▶ Task statement
In the material below, count the lines with the word "ellipse" and state that number only.

▶ Record set
◆ ◆ ◆ ◆
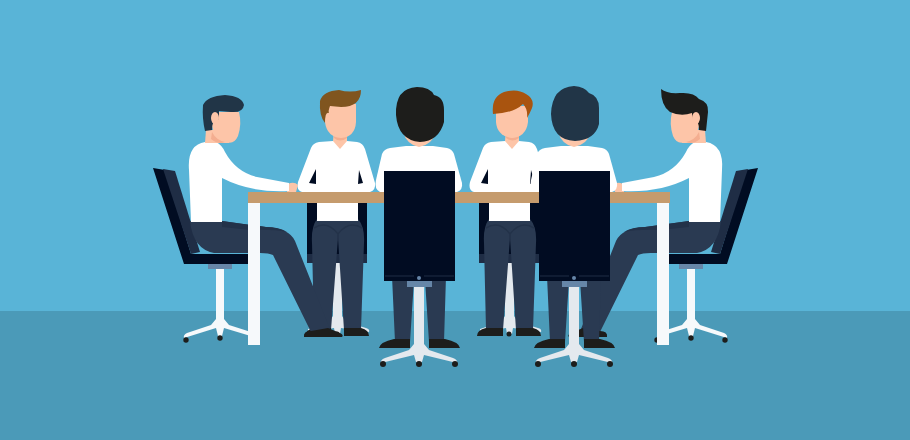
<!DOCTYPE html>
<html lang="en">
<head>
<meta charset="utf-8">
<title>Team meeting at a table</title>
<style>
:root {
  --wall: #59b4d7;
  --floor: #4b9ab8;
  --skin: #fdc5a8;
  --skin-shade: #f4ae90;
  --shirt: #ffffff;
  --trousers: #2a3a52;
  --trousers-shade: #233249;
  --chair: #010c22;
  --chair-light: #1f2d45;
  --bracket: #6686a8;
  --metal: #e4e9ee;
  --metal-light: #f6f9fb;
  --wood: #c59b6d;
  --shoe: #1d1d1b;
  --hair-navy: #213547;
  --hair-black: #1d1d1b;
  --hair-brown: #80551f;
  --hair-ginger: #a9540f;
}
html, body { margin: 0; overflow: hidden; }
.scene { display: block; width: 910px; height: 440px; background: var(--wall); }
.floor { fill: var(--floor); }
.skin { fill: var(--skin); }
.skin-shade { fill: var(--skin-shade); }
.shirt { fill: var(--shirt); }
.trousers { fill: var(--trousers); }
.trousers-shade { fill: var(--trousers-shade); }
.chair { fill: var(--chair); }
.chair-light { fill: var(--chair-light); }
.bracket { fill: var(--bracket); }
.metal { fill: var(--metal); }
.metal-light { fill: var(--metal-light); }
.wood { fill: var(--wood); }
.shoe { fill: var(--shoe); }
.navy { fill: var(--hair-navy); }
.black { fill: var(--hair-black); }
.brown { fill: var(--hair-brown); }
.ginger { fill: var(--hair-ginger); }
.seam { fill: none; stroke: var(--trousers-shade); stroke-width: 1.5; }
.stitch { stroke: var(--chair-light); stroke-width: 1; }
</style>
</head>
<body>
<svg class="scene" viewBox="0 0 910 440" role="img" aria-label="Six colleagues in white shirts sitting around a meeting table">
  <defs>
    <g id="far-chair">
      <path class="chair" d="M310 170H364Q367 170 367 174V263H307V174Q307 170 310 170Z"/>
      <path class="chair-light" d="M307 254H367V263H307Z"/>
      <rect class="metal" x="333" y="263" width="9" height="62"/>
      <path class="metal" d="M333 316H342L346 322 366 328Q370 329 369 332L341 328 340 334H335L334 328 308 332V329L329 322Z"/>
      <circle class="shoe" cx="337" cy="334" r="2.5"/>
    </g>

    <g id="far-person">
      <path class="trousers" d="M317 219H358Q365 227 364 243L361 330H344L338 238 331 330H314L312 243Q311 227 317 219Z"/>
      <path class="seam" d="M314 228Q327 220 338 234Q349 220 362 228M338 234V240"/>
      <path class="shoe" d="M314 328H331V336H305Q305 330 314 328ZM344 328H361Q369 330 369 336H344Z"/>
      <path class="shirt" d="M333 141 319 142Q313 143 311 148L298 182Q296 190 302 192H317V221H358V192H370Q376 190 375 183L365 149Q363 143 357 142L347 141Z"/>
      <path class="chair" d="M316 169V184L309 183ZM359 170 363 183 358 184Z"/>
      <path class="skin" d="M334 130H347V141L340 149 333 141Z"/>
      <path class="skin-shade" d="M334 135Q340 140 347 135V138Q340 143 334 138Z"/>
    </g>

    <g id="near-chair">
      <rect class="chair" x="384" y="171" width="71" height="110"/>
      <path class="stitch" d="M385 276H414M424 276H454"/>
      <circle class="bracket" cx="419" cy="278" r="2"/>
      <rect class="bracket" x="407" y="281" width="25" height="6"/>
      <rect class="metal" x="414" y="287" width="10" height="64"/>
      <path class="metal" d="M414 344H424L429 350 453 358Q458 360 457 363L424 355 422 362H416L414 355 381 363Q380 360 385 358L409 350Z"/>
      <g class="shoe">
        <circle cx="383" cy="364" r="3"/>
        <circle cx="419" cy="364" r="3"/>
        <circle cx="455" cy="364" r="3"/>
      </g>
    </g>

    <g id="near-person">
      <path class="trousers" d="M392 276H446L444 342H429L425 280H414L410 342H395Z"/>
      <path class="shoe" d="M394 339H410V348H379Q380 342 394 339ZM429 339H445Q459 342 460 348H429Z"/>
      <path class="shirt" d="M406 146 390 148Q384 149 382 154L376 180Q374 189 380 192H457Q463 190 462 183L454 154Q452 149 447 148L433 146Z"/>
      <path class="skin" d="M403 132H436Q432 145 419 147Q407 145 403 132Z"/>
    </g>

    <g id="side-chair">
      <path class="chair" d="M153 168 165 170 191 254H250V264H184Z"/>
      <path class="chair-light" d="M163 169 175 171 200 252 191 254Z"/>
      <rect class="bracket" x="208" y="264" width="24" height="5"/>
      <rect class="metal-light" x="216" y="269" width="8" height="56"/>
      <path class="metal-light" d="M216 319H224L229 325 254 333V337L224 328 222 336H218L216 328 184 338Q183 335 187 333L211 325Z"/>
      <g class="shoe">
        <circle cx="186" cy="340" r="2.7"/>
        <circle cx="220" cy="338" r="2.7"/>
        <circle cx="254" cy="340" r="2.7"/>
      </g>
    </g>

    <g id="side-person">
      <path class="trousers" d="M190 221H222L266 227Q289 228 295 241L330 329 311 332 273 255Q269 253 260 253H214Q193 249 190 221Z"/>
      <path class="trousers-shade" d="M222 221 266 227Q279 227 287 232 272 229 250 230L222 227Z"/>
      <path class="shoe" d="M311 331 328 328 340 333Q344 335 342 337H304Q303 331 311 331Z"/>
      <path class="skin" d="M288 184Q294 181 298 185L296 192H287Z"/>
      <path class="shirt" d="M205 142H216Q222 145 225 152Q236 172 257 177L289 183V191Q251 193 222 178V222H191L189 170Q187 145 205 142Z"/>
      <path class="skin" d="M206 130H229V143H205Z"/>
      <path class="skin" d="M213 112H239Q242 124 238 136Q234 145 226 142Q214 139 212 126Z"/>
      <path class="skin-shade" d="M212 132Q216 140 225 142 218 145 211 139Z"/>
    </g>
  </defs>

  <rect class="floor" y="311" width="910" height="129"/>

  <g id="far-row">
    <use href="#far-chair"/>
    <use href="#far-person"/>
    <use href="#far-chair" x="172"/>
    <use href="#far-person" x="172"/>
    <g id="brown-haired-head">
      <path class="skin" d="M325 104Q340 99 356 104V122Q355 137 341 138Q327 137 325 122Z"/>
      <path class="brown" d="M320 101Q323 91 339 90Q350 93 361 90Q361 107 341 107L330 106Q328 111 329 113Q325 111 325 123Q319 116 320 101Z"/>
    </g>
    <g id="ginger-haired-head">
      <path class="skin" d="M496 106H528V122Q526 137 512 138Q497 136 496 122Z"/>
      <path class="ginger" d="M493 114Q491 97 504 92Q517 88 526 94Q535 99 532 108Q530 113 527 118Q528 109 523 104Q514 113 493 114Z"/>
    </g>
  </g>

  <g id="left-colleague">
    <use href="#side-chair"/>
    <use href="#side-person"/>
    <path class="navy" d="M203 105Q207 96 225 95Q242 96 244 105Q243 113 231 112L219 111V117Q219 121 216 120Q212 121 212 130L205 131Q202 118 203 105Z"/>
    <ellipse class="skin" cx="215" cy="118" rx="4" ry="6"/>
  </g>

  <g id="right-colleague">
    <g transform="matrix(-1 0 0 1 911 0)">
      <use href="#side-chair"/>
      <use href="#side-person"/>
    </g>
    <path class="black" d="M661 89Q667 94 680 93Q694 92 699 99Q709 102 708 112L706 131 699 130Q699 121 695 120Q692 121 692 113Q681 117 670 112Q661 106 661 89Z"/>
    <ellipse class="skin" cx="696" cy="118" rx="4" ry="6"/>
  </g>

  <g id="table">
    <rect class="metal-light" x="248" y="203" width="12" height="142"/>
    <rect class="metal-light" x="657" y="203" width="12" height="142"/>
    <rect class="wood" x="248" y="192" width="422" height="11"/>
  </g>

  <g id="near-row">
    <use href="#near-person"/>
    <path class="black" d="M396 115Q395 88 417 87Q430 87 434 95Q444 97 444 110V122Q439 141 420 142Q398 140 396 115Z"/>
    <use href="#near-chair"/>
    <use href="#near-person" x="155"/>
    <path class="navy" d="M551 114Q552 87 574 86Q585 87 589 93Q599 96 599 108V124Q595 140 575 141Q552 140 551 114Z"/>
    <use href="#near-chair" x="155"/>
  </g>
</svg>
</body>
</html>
◆ ◆ ◆ ◆
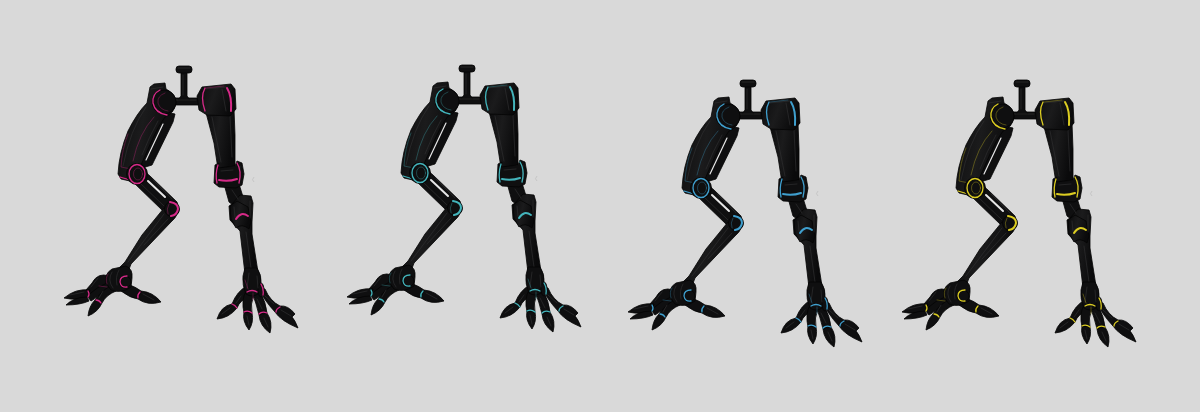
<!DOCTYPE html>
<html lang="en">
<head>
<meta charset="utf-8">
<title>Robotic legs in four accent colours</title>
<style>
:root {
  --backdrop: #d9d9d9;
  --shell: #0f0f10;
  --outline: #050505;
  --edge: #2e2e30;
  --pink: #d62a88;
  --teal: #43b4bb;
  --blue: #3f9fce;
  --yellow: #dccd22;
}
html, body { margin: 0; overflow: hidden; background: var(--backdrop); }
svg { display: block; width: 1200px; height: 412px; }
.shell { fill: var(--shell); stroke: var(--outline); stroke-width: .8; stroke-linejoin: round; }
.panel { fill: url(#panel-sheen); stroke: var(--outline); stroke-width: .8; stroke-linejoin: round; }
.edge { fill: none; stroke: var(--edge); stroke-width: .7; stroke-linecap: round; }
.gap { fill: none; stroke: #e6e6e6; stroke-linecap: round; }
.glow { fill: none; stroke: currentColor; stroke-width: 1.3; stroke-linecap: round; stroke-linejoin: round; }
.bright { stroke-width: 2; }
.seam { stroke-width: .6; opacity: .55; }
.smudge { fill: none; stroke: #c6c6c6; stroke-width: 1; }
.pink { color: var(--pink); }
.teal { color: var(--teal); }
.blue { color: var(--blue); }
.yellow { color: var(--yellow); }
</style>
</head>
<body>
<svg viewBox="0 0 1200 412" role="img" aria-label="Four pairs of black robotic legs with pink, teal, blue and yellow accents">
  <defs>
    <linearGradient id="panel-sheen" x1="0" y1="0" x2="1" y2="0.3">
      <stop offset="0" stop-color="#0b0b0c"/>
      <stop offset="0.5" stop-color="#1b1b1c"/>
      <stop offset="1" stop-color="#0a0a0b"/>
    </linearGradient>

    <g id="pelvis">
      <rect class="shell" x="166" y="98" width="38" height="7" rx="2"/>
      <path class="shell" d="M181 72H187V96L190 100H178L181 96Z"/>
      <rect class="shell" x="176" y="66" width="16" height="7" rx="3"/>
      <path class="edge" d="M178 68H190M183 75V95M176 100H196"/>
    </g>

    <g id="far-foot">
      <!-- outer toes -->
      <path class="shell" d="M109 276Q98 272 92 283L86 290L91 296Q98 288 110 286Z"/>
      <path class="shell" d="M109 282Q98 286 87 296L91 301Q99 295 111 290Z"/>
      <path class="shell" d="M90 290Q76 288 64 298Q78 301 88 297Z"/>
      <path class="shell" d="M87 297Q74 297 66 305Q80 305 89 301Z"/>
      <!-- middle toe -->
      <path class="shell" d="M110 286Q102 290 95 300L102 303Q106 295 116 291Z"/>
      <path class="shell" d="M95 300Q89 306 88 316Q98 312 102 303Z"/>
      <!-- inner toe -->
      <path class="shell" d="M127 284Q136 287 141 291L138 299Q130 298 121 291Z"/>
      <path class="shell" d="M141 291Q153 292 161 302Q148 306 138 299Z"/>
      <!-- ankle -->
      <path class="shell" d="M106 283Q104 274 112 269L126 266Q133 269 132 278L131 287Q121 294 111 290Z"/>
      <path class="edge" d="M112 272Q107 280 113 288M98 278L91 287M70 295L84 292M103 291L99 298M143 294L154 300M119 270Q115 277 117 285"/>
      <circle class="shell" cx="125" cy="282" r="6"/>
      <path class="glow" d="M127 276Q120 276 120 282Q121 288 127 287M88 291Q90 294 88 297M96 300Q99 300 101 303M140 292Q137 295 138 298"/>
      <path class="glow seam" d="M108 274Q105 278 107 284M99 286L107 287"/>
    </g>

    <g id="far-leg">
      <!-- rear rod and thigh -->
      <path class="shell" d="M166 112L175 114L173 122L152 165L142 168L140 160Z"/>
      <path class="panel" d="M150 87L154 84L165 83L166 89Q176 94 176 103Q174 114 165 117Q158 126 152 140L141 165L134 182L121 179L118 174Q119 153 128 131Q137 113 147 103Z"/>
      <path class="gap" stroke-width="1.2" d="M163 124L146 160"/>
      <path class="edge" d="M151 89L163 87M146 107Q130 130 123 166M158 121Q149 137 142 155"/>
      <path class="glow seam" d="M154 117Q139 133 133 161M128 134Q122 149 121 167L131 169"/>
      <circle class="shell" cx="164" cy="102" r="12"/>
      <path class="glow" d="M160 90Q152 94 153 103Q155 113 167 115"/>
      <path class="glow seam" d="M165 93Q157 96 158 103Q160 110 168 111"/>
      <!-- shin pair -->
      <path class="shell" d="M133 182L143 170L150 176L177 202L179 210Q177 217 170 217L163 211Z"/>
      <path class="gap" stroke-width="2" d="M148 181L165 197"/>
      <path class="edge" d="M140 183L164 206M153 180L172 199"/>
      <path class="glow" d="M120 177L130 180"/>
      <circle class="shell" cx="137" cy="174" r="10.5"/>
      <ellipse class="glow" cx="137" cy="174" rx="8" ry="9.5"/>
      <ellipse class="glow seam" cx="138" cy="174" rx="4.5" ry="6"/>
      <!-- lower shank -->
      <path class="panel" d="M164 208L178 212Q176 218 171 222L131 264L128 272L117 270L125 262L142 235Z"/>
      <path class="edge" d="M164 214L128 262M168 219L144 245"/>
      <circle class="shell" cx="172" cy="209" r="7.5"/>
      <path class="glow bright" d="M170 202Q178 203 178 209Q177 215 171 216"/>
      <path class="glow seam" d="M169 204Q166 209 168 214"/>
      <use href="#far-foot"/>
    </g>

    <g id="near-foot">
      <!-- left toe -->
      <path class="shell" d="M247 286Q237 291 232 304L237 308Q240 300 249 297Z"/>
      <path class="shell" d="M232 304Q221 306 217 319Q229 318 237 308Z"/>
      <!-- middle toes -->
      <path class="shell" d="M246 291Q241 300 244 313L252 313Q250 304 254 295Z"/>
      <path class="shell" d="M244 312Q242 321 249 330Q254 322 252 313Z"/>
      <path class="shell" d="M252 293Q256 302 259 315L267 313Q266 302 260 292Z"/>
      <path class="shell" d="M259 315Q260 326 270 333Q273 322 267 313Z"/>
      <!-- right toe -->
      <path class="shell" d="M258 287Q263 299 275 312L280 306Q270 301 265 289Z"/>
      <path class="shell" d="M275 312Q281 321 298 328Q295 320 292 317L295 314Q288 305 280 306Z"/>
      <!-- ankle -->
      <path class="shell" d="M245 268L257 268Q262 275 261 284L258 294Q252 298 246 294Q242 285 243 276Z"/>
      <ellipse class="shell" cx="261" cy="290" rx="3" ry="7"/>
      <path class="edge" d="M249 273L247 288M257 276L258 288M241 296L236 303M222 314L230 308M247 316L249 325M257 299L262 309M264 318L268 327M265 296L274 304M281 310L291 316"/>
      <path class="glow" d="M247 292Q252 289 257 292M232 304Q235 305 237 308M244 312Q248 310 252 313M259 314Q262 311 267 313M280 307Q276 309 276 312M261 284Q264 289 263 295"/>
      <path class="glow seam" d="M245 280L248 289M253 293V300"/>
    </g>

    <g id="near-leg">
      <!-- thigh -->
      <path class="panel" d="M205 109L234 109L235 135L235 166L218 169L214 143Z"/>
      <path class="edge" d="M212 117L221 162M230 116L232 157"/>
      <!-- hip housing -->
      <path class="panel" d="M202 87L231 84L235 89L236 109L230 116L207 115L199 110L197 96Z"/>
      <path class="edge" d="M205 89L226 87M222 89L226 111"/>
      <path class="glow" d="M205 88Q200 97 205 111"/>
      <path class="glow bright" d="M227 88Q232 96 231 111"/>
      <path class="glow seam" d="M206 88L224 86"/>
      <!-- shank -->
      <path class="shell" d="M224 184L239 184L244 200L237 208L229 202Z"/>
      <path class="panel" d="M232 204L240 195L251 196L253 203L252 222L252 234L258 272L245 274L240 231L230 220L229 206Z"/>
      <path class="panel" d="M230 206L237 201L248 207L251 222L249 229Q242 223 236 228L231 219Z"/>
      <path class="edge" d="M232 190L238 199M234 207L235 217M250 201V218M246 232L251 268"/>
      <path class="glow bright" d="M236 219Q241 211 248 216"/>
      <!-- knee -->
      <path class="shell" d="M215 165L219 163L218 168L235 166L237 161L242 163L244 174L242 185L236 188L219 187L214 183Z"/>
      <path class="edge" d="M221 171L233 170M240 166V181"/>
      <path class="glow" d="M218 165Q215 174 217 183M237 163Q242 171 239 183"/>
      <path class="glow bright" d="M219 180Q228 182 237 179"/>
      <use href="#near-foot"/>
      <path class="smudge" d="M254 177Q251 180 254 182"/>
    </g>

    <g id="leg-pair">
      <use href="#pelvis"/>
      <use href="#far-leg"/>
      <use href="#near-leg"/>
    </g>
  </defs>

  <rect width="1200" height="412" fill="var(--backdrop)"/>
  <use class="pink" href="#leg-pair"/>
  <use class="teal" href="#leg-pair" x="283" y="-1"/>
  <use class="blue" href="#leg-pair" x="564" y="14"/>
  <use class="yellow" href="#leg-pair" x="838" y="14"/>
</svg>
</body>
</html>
◆ ◆ ◆ ◆
▶ Result of the task
5